= EXTRACTED INFORMATION =
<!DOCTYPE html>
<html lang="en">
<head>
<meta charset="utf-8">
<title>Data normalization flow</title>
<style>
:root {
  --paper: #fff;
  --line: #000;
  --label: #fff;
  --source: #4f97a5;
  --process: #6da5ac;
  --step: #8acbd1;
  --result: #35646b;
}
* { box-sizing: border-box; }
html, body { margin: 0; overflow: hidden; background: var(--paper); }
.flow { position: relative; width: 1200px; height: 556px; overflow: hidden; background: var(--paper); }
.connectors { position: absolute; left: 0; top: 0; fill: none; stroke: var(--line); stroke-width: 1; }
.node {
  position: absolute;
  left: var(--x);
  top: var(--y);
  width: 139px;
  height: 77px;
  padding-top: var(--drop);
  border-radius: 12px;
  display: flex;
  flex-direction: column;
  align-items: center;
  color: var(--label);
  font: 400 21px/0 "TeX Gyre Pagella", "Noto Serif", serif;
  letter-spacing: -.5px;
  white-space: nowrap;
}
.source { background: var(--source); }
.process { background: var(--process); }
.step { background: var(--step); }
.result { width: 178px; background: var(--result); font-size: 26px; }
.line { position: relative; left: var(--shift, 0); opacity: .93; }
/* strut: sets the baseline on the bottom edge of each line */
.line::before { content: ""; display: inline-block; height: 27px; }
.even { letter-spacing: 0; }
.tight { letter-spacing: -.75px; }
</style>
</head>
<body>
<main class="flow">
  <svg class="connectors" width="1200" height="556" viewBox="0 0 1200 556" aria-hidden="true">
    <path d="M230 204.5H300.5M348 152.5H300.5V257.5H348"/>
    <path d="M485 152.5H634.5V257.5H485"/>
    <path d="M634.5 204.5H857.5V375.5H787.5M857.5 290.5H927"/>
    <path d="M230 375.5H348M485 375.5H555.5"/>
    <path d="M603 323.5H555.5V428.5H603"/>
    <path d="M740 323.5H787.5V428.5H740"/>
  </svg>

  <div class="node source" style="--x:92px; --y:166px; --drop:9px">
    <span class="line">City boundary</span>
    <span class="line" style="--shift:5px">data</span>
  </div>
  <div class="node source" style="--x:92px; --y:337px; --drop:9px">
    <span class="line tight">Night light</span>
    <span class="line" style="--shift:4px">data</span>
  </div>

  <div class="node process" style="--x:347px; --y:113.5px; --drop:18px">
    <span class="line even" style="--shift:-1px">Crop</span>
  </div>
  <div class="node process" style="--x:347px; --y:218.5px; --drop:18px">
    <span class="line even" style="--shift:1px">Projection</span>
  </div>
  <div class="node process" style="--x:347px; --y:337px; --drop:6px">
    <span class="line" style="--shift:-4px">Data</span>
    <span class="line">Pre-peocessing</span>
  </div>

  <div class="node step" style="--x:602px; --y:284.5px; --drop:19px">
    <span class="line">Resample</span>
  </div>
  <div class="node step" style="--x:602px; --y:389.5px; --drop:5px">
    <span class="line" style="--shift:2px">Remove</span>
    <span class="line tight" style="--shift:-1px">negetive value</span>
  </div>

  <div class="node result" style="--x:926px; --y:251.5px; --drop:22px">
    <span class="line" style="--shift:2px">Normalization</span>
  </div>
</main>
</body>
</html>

= WHAT TO PRODUCE =
Would you print all of the entries exactly as they stand?

= SOLUTION FOR THIS PROBLEM =
<!DOCTYPE html>
<html lang="en">
<head>
<meta charset="utf-8">
<title>Data normalization flow</title>
<style>
:root {
  --paper: #fff;
  --line: #000;
  --label: #fff;
  --source: #4f97a5;
  --process: #6da5ac;
  --step: #8acbd1;
  --result: #35646b;
}
* { box-sizing: border-box; }
html, body { margin: 0; overflow: hidden; background: var(--paper); }
.flow { position: relative; width: 1200px; height: 556px; overflow: hidden; background: var(--paper); }
.connectors { position: absolute; left: 0; top: 0; fill: none; stroke: var(--line); stroke-width: 1; }
.node {
  position: absolute;
  left: var(--x);
  top: var(--y);
  width: 139px;
  height: 77px;
  padding-top: var(--drop);
  border-radius: 12px;
  display: flex;
  flex-direction: column;
  align-items: center;
  color: var(--label);
  font: 400 21px/0 "TeX Gyre Pagella", "Noto Serif", serif;
  letter-spacing: -.5px;
  white-space: nowrap;
}
.source { background: var(--source); }
.process { background: var(--process); }
.step { background: var(--step); }
.result { width: 178px; background: var(--result); font-size: 26px; }
.line { position: relative; left: var(--shift, 0); opacity: .93; }
/* strut: sets the baseline on the bottom edge of each line */
.line::before { content: ""; display: inline-block; height: 27px; }
.even { letter-spacing: 0; }
.tight { letter-spacing: -.75px; }
</style>
</head>
<body>
<main class="flow">
  <svg class="connectors" width="1200" height="556" viewBox="0 0 1200 556" aria-hidden="true">
    <path d="M230 204.5H300.5M348 152.5H300.5V257.5H348"/>
    <path d="M485 152.5H634.5V257.5H485"/>
    <path d="M634.5 204.5H857.5V375.5H787.5M857.5 290.5H927"/>
    <path d="M230 375.5H348M485 375.5H555.5"/>
    <path d="M603 323.5H555.5V428.5H603"/>
    <path d="M740 323.5H787.5V428.5H740"/>
  </svg>

  <div class="node source" style="--x:92px; --y:166px; --drop:9px">
    <span class="line">City boundary</span>
    <span class="line" style="--shift:5px">data</span>
  </div>
  <div class="node source" style="--x:92px; --y:337px; --drop:9px">
    <span class="line tight">Night light</span>
    <span class="line" style="--shift:4px">data</span>
  </div>

  <div class="node process" style="--x:347px; --y:113.5px; --drop:18px">
    <span class="line even" style="--shift:-1px">Crop</span>
  </div>
  <div class="node process" style="--x:347px; --y:218.5px; --drop:18px">
    <span class="line even" style="--shift:1px">Projection</span>
  </div>
  <div class="node process" style="--x:347px; --y:337px; --drop:6px">
    <span class="line" style="--shift:-4px">Data</span>
    <span class="line">Pre-peocessing</span>
  </div>

  <div class="node step" style="--x:602px; --y:284.5px; --drop:19px">
    <span class="line">Resample</span>
  </div>
  <div class="node step" style="--x:602px; --y:389.5px; --drop:5px">
    <span class="line" style="--shift:2px">Remove</span>
    <span class="line tight" style="--shift:-1px">negetive value</span>
  </div>

  <div class="node result" style="--x:926px; --y:251.5px; --drop:22px">
    <span class="line" style="--shift:2px">Normalization</span>
  </div>
</main>
</body>
</html>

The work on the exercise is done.